* EXERCISE REQUIREMENTS: Going through the data, count each line that has the word "first". Reply with the total and nothing more.

* * * * * * * * *

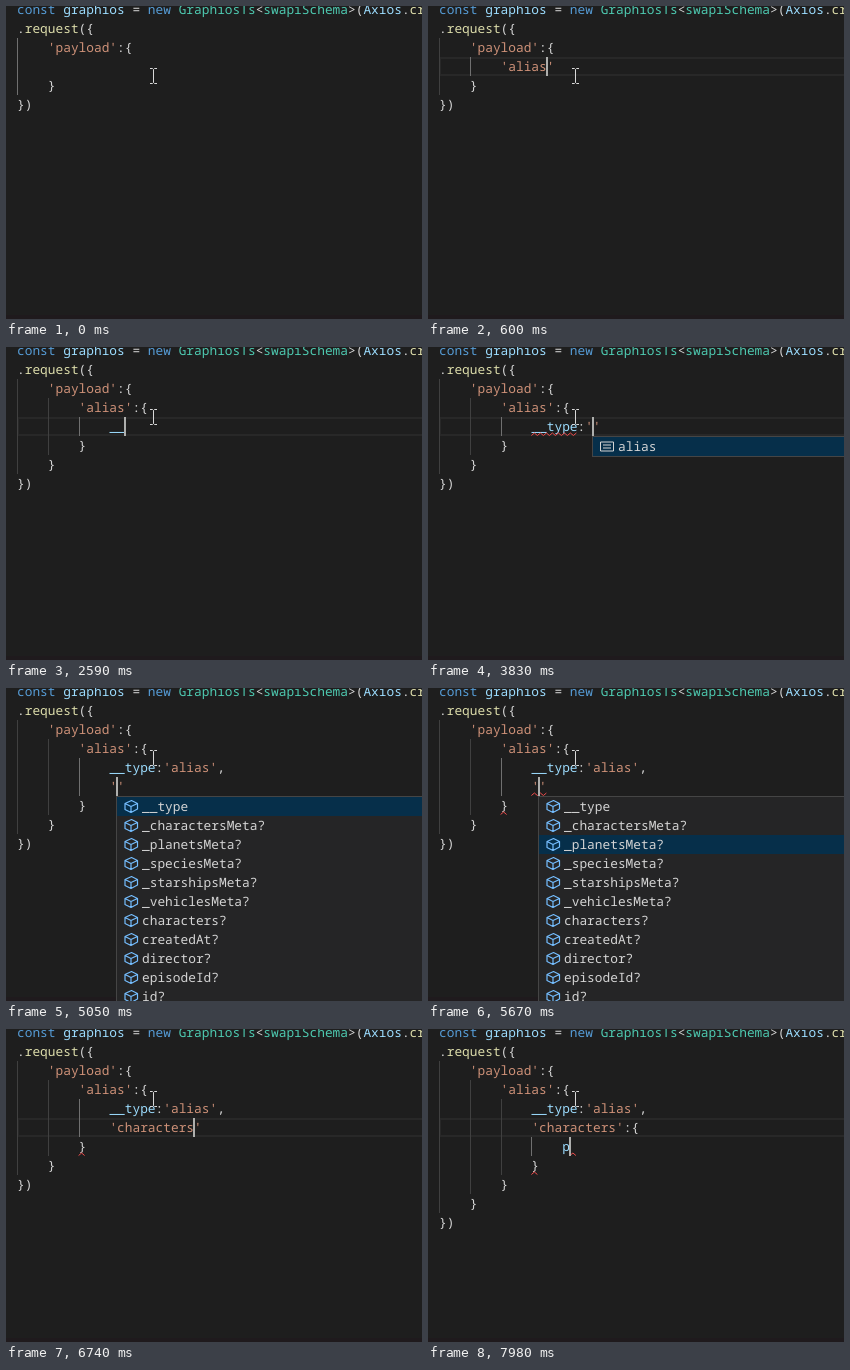
An HTML page for the animation above (8000 ms loop, 416 by 313 pixels).

```html
<!DOCTYPE html>
<html lang="en">
<head>
<meta charset="utf-8">
<title>Typed query autocompletion</title>
<style>
  html, body { margin: 0; width: 100%; height: 100%; overflow: hidden; background: #1e1e1e; }
  svg { display: block; width: 416px; height: 313px; }
  text {
    font-family: "Noto Sans Mono", "DejaVu Sans Mono", monospace;
    font-size: 12.83px;
    fill: #d4d4d4;
    white-space: pre;
    text-rendering: geometricPrecision;
  }
  .key { fill: #569cd6; }
  .type { fill: #4ec9b0; }
  .var { fill: #9cdcfe; }
  .func { fill: #dcdcaa; }
  .str { fill: #ce9178; }
  .line { fill: none; stroke: #282828; stroke-width: 2; }
  .wave { fill: none; stroke: #f14c4c; stroke-width: 1; }
  .cube { fill: none; stroke: #75beff; stroke-width: 1.2; stroke-linejoin: round; }
  .word { fill: none; stroke: #d4d4d4; }
  .beam { fill: none; stroke: #d8d8d8; stroke-width: 1; }
</style>
</head>
<body>
<svg viewBox="0 0 416 313">
  <rect width="416" height="313" fill="#1e1e1e"/>
  <rect y="309" width="416" height="4" fill="#1f1a1d"/>
  <g id="view"></g>
  <path class="beam" d="M144 62.5h2.5l1 1 1-1h2.500M147.500 63.500V76.500M144 77.500h2.500l1-1 1 1h2.500"/>
</svg>
<script>
const LOOP = 8000, CHAR = 7.7, ROW = 19, LEFT = 11;
const view = document.getElementById('view');
const colX = c => LEFT + c * CHAR;
const rowY = r => r * ROW - 6;

const HEAD = [
  'const graphios = new GraphiosTs<swapiSchema>(Axios.create',
  '.request({',
  "    'payload':{",
];
const FIELDS = ['__type', '_charactersMeta?', '_planetsMeta?', '_speciesMeta?',
  '_starshipsMeta?', '_vehiclesMeta?', 'characters?', 'createdAt?',
  'director?', 'episodeId?', 'id?'];

const ALIAS = "        'alias':{";
const in12 = s => ' '.repeat(12) + s;
const TYPE = in12("__type:'alias',");

const popup = (row, col, items, sel = 0, icon = 'cube') => ({ row, col, items, sel, icon });
const fields = sel => popup(6, 13, FIELDS, sel);
const aliasWord = popup(5, 20, ['alias'], 0, 'word');

// Each step changes only the listed parts of the previous one.
// body: lines inside the payload, depth: braces left to close, at: caret row and column,
// on: caret shown, hl: highlighted row, waves: [row, column, length]
const STEPS = [
  [0, { body: [''], depth: 1, at: [3, 8], on: false, hl: null, waves: [], pop: null }],
  [150, { body: ["        ''"], at: [3, 9], on: true, hl: 3 }],
  [300, { body: ["        'al'"], at: [3, 11] }],
  [450, { body: ["        'ali'"], at: [3, 12] }],
  [600, { body: ["        'alias'"], at: [3, 14] }],
  [900, { at: [3, 15] }],
  [1200, { body: ["        'alias':"], at: [3, 16] }],
  [1350, { body: ["        'alias':{}"], at: [3, 17] }],
  [1520, { body: [ALIAS, ''], depth: 2, at: [4, 12] }],
  [1840, { hl: 4 }],
  [1970, { on: false, waves: [[3, 8, 7]] }],
  [2140, { body: [ALIAS, in12('_')], at: [4, 13], on: true, pop: popup(5, 12, FIELDS.slice(0, 6)) }],
  [2290, { body: [ALIAS, in12('__')], at: [4, 14], pop: popup(5, 12, ['__type']) }],
  [2590, { waves: [], pop: null }],
  [2910, { body: [ALIAS, in12('__ty')], at: [4, 16] }],
  [3060, { body: [ALIAS, in12('__type')], at: [4, 18] }],
  [3210, { body: [ALIAS, in12('__type:')], at: [4, 19] }],
  [3510, { body: [ALIAS, in12("__type:''")], at: [4, 20] }],
  [3660, { pop: aliasWord }],
  [3830, { waves: [[4, 12, 6]] }],
  [3980, { body: [ALIAS, in12("__type:'alias'")], at: [4, 25], pop: null }],
  [4280, { at: [4, 26], waves: [] }],
  [4580, { body: [ALIAS, TYPE], at: [4, 27] }],
  [4900, { body: [ALIAS, TYPE, ''], at: [5, 12], hl: null }],
  [5050, { body: [ALIAS, TYPE, in12("''")], at: [5, 13], pop: fields(0) }],
  [5350, { waves: [[5, 12, 2], [6, 8, 1]] }],
  ...[5500, 5650, 5820, 5970, 6140, 6270].map((t, i) => [t, { pop: fields(i + 1) }]),
  [6420, { body: [ALIAS, TYPE, in12("'characters'")], at: [5, 23], hl: 5, pop: null }],
  [6740, { waves: [[6, 8, 1]] }],
  [6890, { at: [5, 24] }],
  [7190, { body: [ALIAS, TYPE, in12("'characters':")], at: [5, 25] }],
  [7510, { body: [ALIAS, TYPE, in12("'characters':{}")], at: [5, 26] }],
  [7810, { body: [ALIAS, TYPE, in12("'characters':{"), ''], depth: 3, at: [6, 16], waves: [] }],
  [7980, { body: [ALIAS, TYPE, in12("'characters':{"), ' '.repeat(16) + 'p'], at: [6, 17],
    waves: [[6, 17, 1], [7, 12, 1]] }],
];

const states = [];
for (const [time, change] of STEPS) states.push({ ...states.at(-1), ...change, time });

const esc = s => s.replace(/&/g, '&amp;').replace(/</g, '&lt;').replace(/>/g, '&gt;');

function tokenClass(word) {
  if (word[0] === "'") return 'str';
  if (/^(const|new)$/.test(word)) return 'key';
  if (/^(GraphiosTs|swapiSchema)$/.test(word)) return 'type';
  if (/^(request|create)$/.test(word)) return 'func';
  return 'var';
}

const paint = line => line.split(/('[^']*'|\w+)/).map((part, i) =>
  i % 2 ? `<tspan class="${tokenClass(part)}">${part}</tspan>` : esc(part)).join('');

const label = (x, y, markup) => `<text x="${x}" y="${y + 14}">${markup}</text>`;
const rect = (x, y, w, h, fill) =>
  `<rect x="${x}" y="${y}" width="${w}" height="${h}" fill="${fill}"/>`;

function allLines({ body, depth }) {
  const closers = [];
  for (let i = depth; i > 0; i--) closers.push(' '.repeat(4 * i) + '}');
  return [...HEAD, ...body, ...closers, '})'];
}

function drawGuides(lines, row) {
  const indent = s => s.search(/\S/);
  const depths = lines.map((s, r) => {
    if (s) return indent(s) / 4;
    const above = indent(lines[r - 1]), below = indent(lines[r + 1]);
    return below / 4 + (above > below ? 1 : 0);
  });
  const active = depths[row];
  let first = row, last = row;
  while (depths[first - 1] >= active) first--;
  while (depths[last + 1] >= active) last++;
  let out = '';
  depths.forEach((depth, r) => {
    for (let d = 0; d < depth; d++) {
      const lit = d === active - 1 && r >= first && r <= last;
      out += rect(Math.round(colX(d * 4)), rowY(r), 1, ROW, lit ? '#707070' : '#404040');
    }
  });
  return out;
}

function drawWave([row, col, len]) {
  const x = colX(col), end = x + len * CHAR, y = rowY(row) + 18.5;
  let d = `M${x} ${y}`;
  for (let i = 1; x + i * 3 <= end; i++) d += `L${x + i * 3} ${y - (i % 2) * 2.5}`;
  return `<path class="wave" d="${d}"/>`;
}

const ICONS = {
  cube: '<path class="cube" d="M1 4L7.500 1L13.500 4V9.500L7 13L1 10ZM1 4L7 7L13.500 4M7 7V13"/>',
  word: '<path class="word" d="M.5 2.500h13v9h-13zM3 5.500h8M3 8.500h8"/>',
};

function drawPopup({ row, col, items, sel, icon }) {
  const x = Math.round(colX(col)), y = rowY(row);
  const h = items.length * ROW;
  let out = rect(x - 1, y, 420, h + 2, '#454545') + rect(x, y + 1, 420, h, '#252526');
  items.forEach((name, i) => {
    const top = y + 1 + i * ROW;
    if (i === sel) out += rect(x, top, 420, ROW, '#062f4a');
    out += `<g transform="translate(${x + 7} ${top + 2.5})">${ICONS[icon]}</g>`;
    out += label(x + 25, top, name);
  });
  return out;
}

function draw(s) {
  const lines = allLines(s);
  let out = '';
  if (s.hl !== null) {
    out += `<rect class="line" x="${LEFT + 1}" y="${rowY(s.hl) + 1}" width="420" height="${ROW - 2}"/>`;
  }
  out += drawGuides(lines, s.at[0]);
  lines.forEach((line, r) => { out += label(LEFT, rowY(r), paint(line)); });
  out += s.waves.map(drawWave).join('');
  if (s.pop) out += drawPopup(s.pop);
  if (s.on) out += rect(Math.round(colX(s.at[1])) - 1, rowY(s.at[0]), 2, ROW, '#aeafad');
  view.innerHTML = out;
}

let shown = null;
const start = performance.now();
function tick() {
  const t = (performance.now() - start) % LOOP;
  const state = states.findLast(s => s.time <= t);
  if (state !== shown) draw(shown = state);
  requestAnimationFrame(tick);
}
tick();
</script>
</body>
</html>
```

* * * * * * * * *

* EXERCISE SOLUTION: 3